YOUR OBJECTIVE
Each record is to be copied exactly, with its pictures left behind.

RECORD EXTRACTS
********

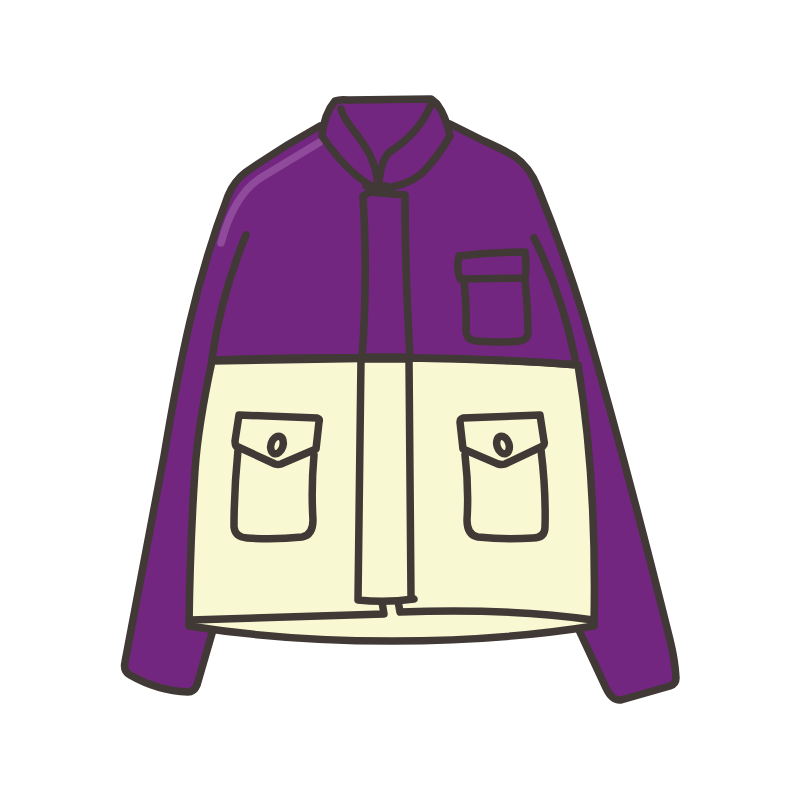
<!DOCTYPE html>
<html lang="en">
<head>
<meta charset="utf-8">
<title>Two-tone jacket</title>
<style>
:root {
  --paper: #ffffff;
  --purple: #73267f;
  --cream: #f8f8d3;
  --ink: #403936;
  --shine: #8f4a9b;
}
html, body { margin: 0; background: var(--paper); overflow: hidden; }
svg { display: block; width: 800px; height: 800px; }
.purple { fill: var(--purple); }
.cream { fill: var(--cream); }
.outline { stroke: var(--ink); stroke-width: 7.5; stroke-linecap: round; stroke-linejoin: round; }
.line { fill: none; }
.shine { fill: none; stroke: var(--shine); stroke-width: 7.5; stroke-linecap: round; stroke-linejoin: round; }
</style>
</head>
<body>
<svg viewBox="0 0 800 800" role="img" aria-label="Purple and cream jacket with three pockets">
  <g id="sleeves-and-yoke">
    <path class="purple" d="M320 126Q282 147 246 172Q234 181 228 196C196 280 180 360 164 456L125 662Q123 671 130 675Q158 691 188 692Q194 692 197 685L213 630L580 630L606 688Q612 701 621 700L670 686Q676 684 676 678Q675 660 670 640C646 543 618 435 584 318Q564 252 538 188Q530 167 514 156Q502 149 484 141L450 124Z"/>
    <path class="outline line" d="M320 126Q282 147 246 172Q234 181 228 196C196 280 180 360 164 456L125 662Q123 671 130 675Q158 691 188 692Q194 692 197 685L213 630M578 628L606 688Q612 701 621 700L670 686Q676 684 676 678Q675 660 670 640C646 543 618 435 584 318Q564 252 538 188Q530 167 514 156Q502 149 484 141L450 124"/>
    <path class="shine" d="M320 142L262 177Q234 194 221 243"/>
    <path class="outline line" d="M246 235Q221 295 212 358M534 238Q562 294 575 358"/>
  </g>

  <g id="lower-body" class="outline">
    <path class="cream" d="M212 361Q198 426 195 470Q190 545 189 626Q283 641 392 641Q500 641 594 626Q597 480 578 365Q480 358 392 358Z"/>
    <path class="line" d="M215 360Q300 357 392 358Q500 358 578 365"/>
    <path class="line" d="M191 620L384 614L382 602M398 601L400 612Q510 608 593 620"/>
  </g>

  <g id="placket" class="outline">
    <path class="purple" d="M363 196Q368 280 362 357L410 357Q405 270 405 195L370 192Z"/>
    <path class="cream" d="M361 359L358 600Q386 603 414 599L411 597L409 359Z"/>
  </g>

  <g id="collar" class="outline">
    <path class="purple" d="M335 101Q340 99 348 100L431 99L437 104Q446 116 450 136Q436 160 420 175Q404 187 378 189Q350 177 322 136Q324 114 335 101Z"/>
    <path class="line" d="M341 109C346 130 377 145 378 189M432 102C424 124 407 141 391 151Q381 157 378 189M366 186L386 186"/>
  </g>

  <g id="chest-pocket" class="outline line">
    <path d="M459 256Q490 252 525 252Q527 266 525 278L460 279Q456 268 459 256Z"/>
    <path d="M464 281Q467 306 466 332Q467 340 476 341Q500 343 520 341Q527 340 528 333Q528 306 525 280"/>
  </g>

  <g id="left-pocket" class="outline line">
    <path d="M239 415L317 418Q320 419 319 422L316 449L281 464Q278 465 275 464L236 446Q235 444 235 441Z"/>
    <path d="M238 450Q234 490 234 527Q235 537 247 538Q275 540 302 537Q313 535 313 520Q311 488 314 455"/>
    <ellipse cx="277" cy="445" rx="6" ry="9" transform="rotate(18 277 445)"/>
  </g>

  <g id="right-pocket" class="outline line">
    <path d="M540 415L463 418Q460 419 460 422L463 449L498 464Q502 465 505 464L543 446Q545 444 544 441Z"/>
    <path d="M541 450Q546 490 545 527Q545 538 533 538Q505 540 478 537Q467 535 467 520Q469 488 465 455"/>
    <ellipse cx="503" cy="445" rx="6" ry="9" transform="rotate(-18 503 445)"/>
  </g>
</svg>
</body>
</html>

********

ANSWER BELOW
<!DOCTYPE html>
<html lang="en">
<head>
<meta charset="utf-8">
<title>Two-tone jacket</title>
<style>
:root {
  --paper: #ffffff;
  --purple: #73267f;
  --cream: #f8f8d3;
  --ink: #403936;
  --shine: #8f4a9b;
}
html, body { margin: 0; background: var(--paper); overflow: hidden; }
svg { display: block; width: 800px; height: 800px; }
.purple { fill: var(--purple); }
.cream { fill: var(--cream); }
.outline { stroke: var(--ink); stroke-width: 7.5; stroke-linecap: round; stroke-linejoin: round; }
.line { fill: none; }
.shine { fill: none; stroke: var(--shine); stroke-width: 7.5; stroke-linecap: round; stroke-linejoin: round; }
</style>
</head>
<body>
<svg viewBox="0 0 800 800" role="img" aria-label="Purple and cream jacket with three pockets">
  <g id="sleeves-and-yoke">
    <path class="purple" d="M320 126Q282 147 246 172Q234 181 228 196C196 280 180 360 164 456L125 662Q123 671 130 675Q158 691 188 692Q194 692 197 685L213 630L580 630L606 688Q612 701 621 700L670 686Q676 684 676 678Q675 660 670 640C646 543 618 435 584 318Q564 252 538 188Q530 167 514 156Q502 149 484 141L450 124Z"/>
    <path class="outline line" d="M320 126Q282 147 246 172Q234 181 228 196C196 280 180 360 164 456L125 662Q123 671 130 675Q158 691 188 692Q194 692 197 685L213 630M578 628L606 688Q612 701 621 700L670 686Q676 684 676 678Q675 660 670 640C646 543 618 435 584 318Q564 252 538 188Q530 167 514 156Q502 149 484 141L450 124"/>
    <path class="shine" d="M320 142L262 177Q234 194 221 243"/>
    <path class="outline line" d="M246 235Q221 295 212 358M534 238Q562 294 575 358"/>
  </g>

  <g id="lower-body" class="outline">
    <path class="cream" d="M212 361Q198 426 195 470Q190 545 189 626Q283 641 392 641Q500 641 594 626Q597 480 578 365Q480 358 392 358Z"/>
    <path class="line" d="M215 360Q300 357 392 358Q500 358 578 365"/>
    <path class="line" d="M191 620L384 614L382 602M398 601L400 612Q510 608 593 620"/>
  </g>

  <g id="placket" class="outline">
    <path class="purple" d="M363 196Q368 280 362 357L410 357Q405 270 405 195L370 192Z"/>
    <path class="cream" d="M361 359L358 600Q386 603 414 599L411 597L409 359Z"/>
  </g>

  <g id="collar" class="outline">
    <path class="purple" d="M335 101Q340 99 348 100L431 99L437 104Q446 116 450 136Q436 160 420 175Q404 187 378 189Q350 177 322 136Q324 114 335 101Z"/>
    <path class="line" d="M341 109C346 130 377 145 378 189M432 102C424 124 407 141 391 151Q381 157 378 189M366 186L386 186"/>
  </g>

  <g id="chest-pocket" class="outline line">
    <path d="M459 256Q490 252 525 252Q527 266 525 278L460 279Q456 268 459 256Z"/>
    <path d="M464 281Q467 306 466 332Q467 340 476 341Q500 343 520 341Q527 340 528 333Q528 306 525 280"/>
  </g>

  <g id="left-pocket" class="outline line">
    <path d="M239 415L317 418Q320 419 319 422L316 449L281 464Q278 465 275 464L236 446Q235 444 235 441Z"/>
    <path d="M238 450Q234 490 234 527Q235 537 247 538Q275 540 302 537Q313 535 313 520Q311 488 314 455"/>
    <ellipse cx="277" cy="445" rx="6" ry="9" transform="rotate(18 277 445)"/>
  </g>

  <g id="right-pocket" class="outline line">
    <path d="M540 415L463 418Q460 419 460 422L463 449L498 464Q502 465 505 464L543 446Q545 444 544 441Z"/>
    <path d="M541 450Q546 490 545 527Q545 538 533 538Q505 540 478 537Q467 535 467 520Q469 488 465 455"/>
    <ellipse cx="503" cy="445" rx="6" ry="9" transform="rotate(-18 503 445)"/>
  </g>
</svg>
</body>
</html>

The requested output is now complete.